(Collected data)

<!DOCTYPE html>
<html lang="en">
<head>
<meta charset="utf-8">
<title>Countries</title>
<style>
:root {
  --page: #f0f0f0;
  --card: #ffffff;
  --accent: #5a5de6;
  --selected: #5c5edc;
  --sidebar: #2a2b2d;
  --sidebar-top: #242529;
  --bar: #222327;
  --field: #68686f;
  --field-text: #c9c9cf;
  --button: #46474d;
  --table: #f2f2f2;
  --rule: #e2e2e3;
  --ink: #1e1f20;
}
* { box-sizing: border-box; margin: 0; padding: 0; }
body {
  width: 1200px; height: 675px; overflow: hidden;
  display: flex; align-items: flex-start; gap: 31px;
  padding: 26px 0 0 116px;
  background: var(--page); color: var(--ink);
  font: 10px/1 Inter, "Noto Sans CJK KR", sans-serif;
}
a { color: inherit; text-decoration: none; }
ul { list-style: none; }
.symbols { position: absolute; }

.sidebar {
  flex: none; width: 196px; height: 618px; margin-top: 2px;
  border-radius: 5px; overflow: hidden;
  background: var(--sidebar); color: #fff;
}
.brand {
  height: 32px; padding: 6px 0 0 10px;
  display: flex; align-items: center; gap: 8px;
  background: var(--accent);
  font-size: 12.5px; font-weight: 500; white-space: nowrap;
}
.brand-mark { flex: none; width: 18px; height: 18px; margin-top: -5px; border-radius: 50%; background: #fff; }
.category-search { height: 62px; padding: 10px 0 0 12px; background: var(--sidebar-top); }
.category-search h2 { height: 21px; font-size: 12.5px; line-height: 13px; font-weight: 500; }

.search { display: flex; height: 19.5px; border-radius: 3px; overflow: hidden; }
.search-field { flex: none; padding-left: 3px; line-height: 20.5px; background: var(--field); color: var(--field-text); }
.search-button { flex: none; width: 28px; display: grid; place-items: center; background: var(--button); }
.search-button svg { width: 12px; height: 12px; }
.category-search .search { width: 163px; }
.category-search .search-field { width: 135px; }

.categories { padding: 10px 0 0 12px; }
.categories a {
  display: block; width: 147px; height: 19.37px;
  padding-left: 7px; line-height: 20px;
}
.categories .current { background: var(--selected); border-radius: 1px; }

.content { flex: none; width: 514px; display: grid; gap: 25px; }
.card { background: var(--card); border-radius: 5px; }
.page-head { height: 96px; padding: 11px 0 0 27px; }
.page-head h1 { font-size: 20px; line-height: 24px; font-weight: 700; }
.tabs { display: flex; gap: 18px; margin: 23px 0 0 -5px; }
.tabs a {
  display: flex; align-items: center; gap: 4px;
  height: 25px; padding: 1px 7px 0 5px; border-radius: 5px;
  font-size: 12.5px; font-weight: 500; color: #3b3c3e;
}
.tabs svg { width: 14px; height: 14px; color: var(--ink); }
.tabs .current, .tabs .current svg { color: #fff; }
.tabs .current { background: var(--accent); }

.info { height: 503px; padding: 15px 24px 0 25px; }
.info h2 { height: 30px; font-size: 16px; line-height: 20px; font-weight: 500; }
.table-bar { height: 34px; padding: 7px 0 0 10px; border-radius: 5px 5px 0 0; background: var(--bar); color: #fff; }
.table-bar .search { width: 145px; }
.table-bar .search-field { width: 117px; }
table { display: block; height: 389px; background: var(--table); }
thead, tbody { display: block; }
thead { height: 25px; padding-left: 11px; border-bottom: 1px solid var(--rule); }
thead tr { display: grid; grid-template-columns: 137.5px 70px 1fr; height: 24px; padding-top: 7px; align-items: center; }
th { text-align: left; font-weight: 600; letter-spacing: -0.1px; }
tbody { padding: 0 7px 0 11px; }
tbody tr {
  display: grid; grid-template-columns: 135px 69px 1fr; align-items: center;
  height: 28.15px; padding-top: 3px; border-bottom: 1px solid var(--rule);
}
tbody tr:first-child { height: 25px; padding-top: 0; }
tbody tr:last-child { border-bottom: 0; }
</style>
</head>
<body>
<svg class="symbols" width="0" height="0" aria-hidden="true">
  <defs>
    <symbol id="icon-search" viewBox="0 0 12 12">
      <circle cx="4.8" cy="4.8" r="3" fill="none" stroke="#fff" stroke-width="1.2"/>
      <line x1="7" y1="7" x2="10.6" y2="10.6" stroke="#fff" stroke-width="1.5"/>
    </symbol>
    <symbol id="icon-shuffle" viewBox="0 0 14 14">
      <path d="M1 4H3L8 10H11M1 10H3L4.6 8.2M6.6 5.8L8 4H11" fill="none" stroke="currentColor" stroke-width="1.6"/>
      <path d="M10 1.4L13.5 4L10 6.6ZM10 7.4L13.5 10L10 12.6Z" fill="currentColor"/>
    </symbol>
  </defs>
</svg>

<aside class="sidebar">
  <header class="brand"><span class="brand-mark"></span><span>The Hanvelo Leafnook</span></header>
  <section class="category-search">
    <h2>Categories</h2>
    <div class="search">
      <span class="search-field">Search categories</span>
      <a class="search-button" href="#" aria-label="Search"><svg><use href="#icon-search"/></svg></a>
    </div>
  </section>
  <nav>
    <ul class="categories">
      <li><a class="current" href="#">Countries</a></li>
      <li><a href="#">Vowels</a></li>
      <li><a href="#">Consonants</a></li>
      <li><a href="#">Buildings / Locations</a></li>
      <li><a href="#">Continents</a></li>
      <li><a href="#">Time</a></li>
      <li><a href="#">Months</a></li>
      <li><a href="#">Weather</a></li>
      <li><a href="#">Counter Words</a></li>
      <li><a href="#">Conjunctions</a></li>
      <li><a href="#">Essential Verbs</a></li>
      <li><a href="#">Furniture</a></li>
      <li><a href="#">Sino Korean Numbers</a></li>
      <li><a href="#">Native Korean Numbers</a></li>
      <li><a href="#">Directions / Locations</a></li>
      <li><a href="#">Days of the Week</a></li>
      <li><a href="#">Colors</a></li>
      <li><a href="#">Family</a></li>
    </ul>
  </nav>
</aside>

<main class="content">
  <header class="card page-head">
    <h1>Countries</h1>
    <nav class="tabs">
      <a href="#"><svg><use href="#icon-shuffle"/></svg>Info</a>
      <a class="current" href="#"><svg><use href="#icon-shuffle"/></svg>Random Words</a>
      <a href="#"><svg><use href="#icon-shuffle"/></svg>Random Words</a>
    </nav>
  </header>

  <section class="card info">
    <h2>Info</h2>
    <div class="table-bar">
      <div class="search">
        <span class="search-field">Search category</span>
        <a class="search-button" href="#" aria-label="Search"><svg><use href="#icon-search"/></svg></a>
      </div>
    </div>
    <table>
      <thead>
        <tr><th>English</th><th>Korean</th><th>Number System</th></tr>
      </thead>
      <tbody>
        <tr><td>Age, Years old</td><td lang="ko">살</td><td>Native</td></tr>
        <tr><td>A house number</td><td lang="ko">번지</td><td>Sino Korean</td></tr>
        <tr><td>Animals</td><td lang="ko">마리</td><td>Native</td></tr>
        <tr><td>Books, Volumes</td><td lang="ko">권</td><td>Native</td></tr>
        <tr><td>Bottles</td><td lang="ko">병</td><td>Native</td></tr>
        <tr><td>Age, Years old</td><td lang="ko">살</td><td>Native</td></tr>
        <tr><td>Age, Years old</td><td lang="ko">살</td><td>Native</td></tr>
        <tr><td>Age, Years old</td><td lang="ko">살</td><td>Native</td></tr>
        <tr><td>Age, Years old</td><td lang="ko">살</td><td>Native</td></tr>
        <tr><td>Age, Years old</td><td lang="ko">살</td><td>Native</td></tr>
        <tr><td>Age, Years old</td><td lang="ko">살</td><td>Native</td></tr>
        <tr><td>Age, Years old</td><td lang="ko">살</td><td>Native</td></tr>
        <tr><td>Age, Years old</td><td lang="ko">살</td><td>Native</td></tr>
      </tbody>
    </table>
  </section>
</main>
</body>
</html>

▸ **EXERCISE PROMPT**
Print the entries exactly.

▸ **ANSWER**
<!DOCTYPE html>
<html lang="en">
<head>
<meta charset="utf-8">
<title>Countries</title>
<style>
:root {
  --page: #f0f0f0;
  --card: #ffffff;
  --accent: #5a5de6;
  --selected: #5c5edc;
  --sidebar: #2a2b2d;
  --sidebar-top: #242529;
  --bar: #222327;
  --field: #68686f;
  --field-text: #c9c9cf;
  --button: #46474d;
  --table: #f2f2f2;
  --rule: #e2e2e3;
  --ink: #1e1f20;
}
* { box-sizing: border-box; margin: 0; padding: 0; }
body {
  width: 1200px; height: 675px; overflow: hidden;
  display: flex; align-items: flex-start; gap: 31px;
  padding: 26px 0 0 116px;
  background: var(--page); color: var(--ink);
  font: 10px/1 Inter, "Noto Sans CJK KR", sans-serif;
}
a { color: inherit; text-decoration: none; }
ul { list-style: none; }
.symbols { position: absolute; }

.sidebar {
  flex: none; width: 196px; height: 618px; margin-top: 2px;
  border-radius: 5px; overflow: hidden;
  background: var(--sidebar); color: #fff;
}
.brand {
  height: 32px; padding: 6px 0 0 10px;
  display: flex; align-items: center; gap: 8px;
  background: var(--accent);
  font-size: 12.5px; font-weight: 500; white-space: nowrap;
}
.brand-mark { flex: none; width: 18px; height: 18px; margin-top: -5px; border-radius: 50%; background: #fff; }
.category-search { height: 62px; padding: 10px 0 0 12px; background: var(--sidebar-top); }
.category-search h2 { height: 21px; font-size: 12.5px; line-height: 13px; font-weight: 500; }

.search { display: flex; height: 19.5px; border-radius: 3px; overflow: hidden; }
.search-field { flex: none; padding-left: 3px; line-height: 20.5px; background: var(--field); color: var(--field-text); }
.search-button { flex: none; width: 28px; display: grid; place-items: center; background: var(--button); }
.search-button svg { width: 12px; height: 12px; }
.category-search .search { width: 163px; }
.category-search .search-field { width: 135px; }

.categories { padding: 10px 0 0 12px; }
.categories a {
  display: block; width: 147px; height: 19.37px;
  padding-left: 7px; line-height: 20px;
}
.categories .current { background: var(--selected); border-radius: 1px; }

.content { flex: none; width: 514px; display: grid; gap: 25px; }
.card { background: var(--card); border-radius: 5px; }
.page-head { height: 96px; padding: 11px 0 0 27px; }
.page-head h1 { font-size: 20px; line-height: 24px; font-weight: 700; }
.tabs { display: flex; gap: 18px; margin: 23px 0 0 -5px; }
.tabs a {
  display: flex; align-items: center; gap: 4px;
  height: 25px; padding: 1px 7px 0 5px; border-radius: 5px;
  font-size: 12.5px; font-weight: 500; color: #3b3c3e;
}
.tabs svg { width: 14px; height: 14px; color: var(--ink); }
.tabs .current, .tabs .current svg { color: #fff; }
.tabs .current { background: var(--accent); }

.info { height: 503px; padding: 15px 24px 0 25px; }
.info h2 { height: 30px; font-size: 16px; line-height: 20px; font-weight: 500; }
.table-bar { height: 34px; padding: 7px 0 0 10px; border-radius: 5px 5px 0 0; background: var(--bar); color: #fff; }
.table-bar .search { width: 145px; }
.table-bar .search-field { width: 117px; }
table { display: block; height: 389px; background: var(--table); }
thead, tbody { display: block; }
thead { height: 25px; padding-left: 11px; border-bottom: 1px solid var(--rule); }
thead tr { display: grid; grid-template-columns: 137.5px 70px 1fr; height: 24px; padding-top: 7px; align-items: center; }
th { text-align: left; font-weight: 600; letter-spacing: -0.1px; }
tbody { padding: 0 7px 0 11px; }
tbody tr {
  display: grid; grid-template-columns: 135px 69px 1fr; align-items: center;
  height: 28.15px; padding-top: 3px; border-bottom: 1px solid var(--rule);
}
tbody tr:first-child { height: 25px; padding-top: 0; }
tbody tr:last-child { border-bottom: 0; }
</style>
</head>
<body>
<svg class="symbols" width="0" height="0" aria-hidden="true">
  <defs>
    <symbol id="icon-search" viewBox="0 0 12 12">
      <circle cx="4.8" cy="4.8" r="3" fill="none" stroke="#fff" stroke-width="1.2"/>
      <line x1="7" y1="7" x2="10.6" y2="10.6" stroke="#fff" stroke-width="1.5"/>
    </symbol>
    <symbol id="icon-shuffle" viewBox="0 0 14 14">
      <path d="M1 4H3L8 10H11M1 10H3L4.6 8.2M6.6 5.8L8 4H11" fill="none" stroke="currentColor" stroke-width="1.6"/>
      <path d="M10 1.4L13.5 4L10 6.6ZM10 7.4L13.5 10L10 12.6Z" fill="currentColor"/>
    </symbol>
  </defs>
</svg>

<aside class="sidebar">
  <header class="brand"><span class="brand-mark"></span><span>The Hanvelo Leafnook</span></header>
  <section class="category-search">
    <h2>Categories</h2>
    <div class="search">
      <span class="search-field">Search categories</span>
      <a class="search-button" href="#" aria-label="Search"><svg><use href="#icon-search"/></svg></a>
    </div>
  </section>
  <nav>
    <ul class="categories">
      <li><a class="current" href="#">Countries</a></li>
      <li><a href="#">Vowels</a></li>
      <li><a href="#">Consonants</a></li>
      <li><a href="#">Buildings / Locations</a></li>
      <li><a href="#">Continents</a></li>
      <li><a href="#">Time</a></li>
      <li><a href="#">Months</a></li>
      <li><a href="#">Weather</a></li>
      <li><a href="#">Counter Words</a></li>
      <li><a href="#">Conjunctions</a></li>
      <li><a href="#">Essential Verbs</a></li>
      <li><a href="#">Furniture</a></li>
      <li><a href="#">Sino Korean Numbers</a></li>
      <li><a href="#">Native Korean Numbers</a></li>
      <li><a href="#">Directions / Locations</a></li>
      <li><a href="#">Days of the Week</a></li>
      <li><a href="#">Colors</a></li>
      <li><a href="#">Family</a></li>
    </ul>
  </nav>
</aside>

<main class="content">
  <header class="card page-head">
    <h1>Countries</h1>
    <nav class="tabs">
      <a href="#"><svg><use href="#icon-shuffle"/></svg>Info</a>
      <a class="current" href="#"><svg><use href="#icon-shuffle"/></svg>Random Words</a>
      <a href="#"><svg><use href="#icon-shuffle"/></svg>Random Words</a>
    </nav>
  </header>

  <section class="card info">
    <h2>Info</h2>
    <div class="table-bar">
      <div class="search">
        <span class="search-field">Search category</span>
        <a class="search-button" href="#" aria-label="Search"><svg><use href="#icon-search"/></svg></a>
      </div>
    </div>
    <table>
      <thead>
        <tr><th>English</th><th>Korean</th><th>Number System</th></tr>
      </thead>
      <tbody>
        <tr><td>Age, Years old</td><td lang="ko">살</td><td>Native</td></tr>
        <tr><td>A house number</td><td lang="ko">번지</td><td>Sino Korean</td></tr>
        <tr><td>Animals</td><td lang="ko">마리</td><td>Native</td></tr>
        <tr><td>Books, Volumes</td><td lang="ko">권</td><td>Native</td></tr>
        <tr><td>Bottles</td><td lang="ko">병</td><td>Native</td></tr>
        <tr><td>Age, Years old</td><td lang="ko">살</td><td>Native</td></tr>
        <tr><td>Age, Years old</td><td lang="ko">살</td><td>Native</td></tr>
        <tr><td>Age, Years old</td><td lang="ko">살</td><td>Native</td></tr>
        <tr><td>Age, Years old</td><td lang="ko">살</td><td>Native</td></tr>
        <tr><td>Age, Years old</td><td lang="ko">살</td><td>Native</td></tr>
        <tr><td>Age, Years old</td><td lang="ko">살</td><td>Native</td></tr>
        <tr><td>Age, Years old</td><td lang="ko">살</td><td>Native</td></tr>
        <tr><td>Age, Years old</td><td lang="ko">살</td><td>Native</td></tr>
      </tbody>
    </table>
  </section>
</main>
</body>
</html>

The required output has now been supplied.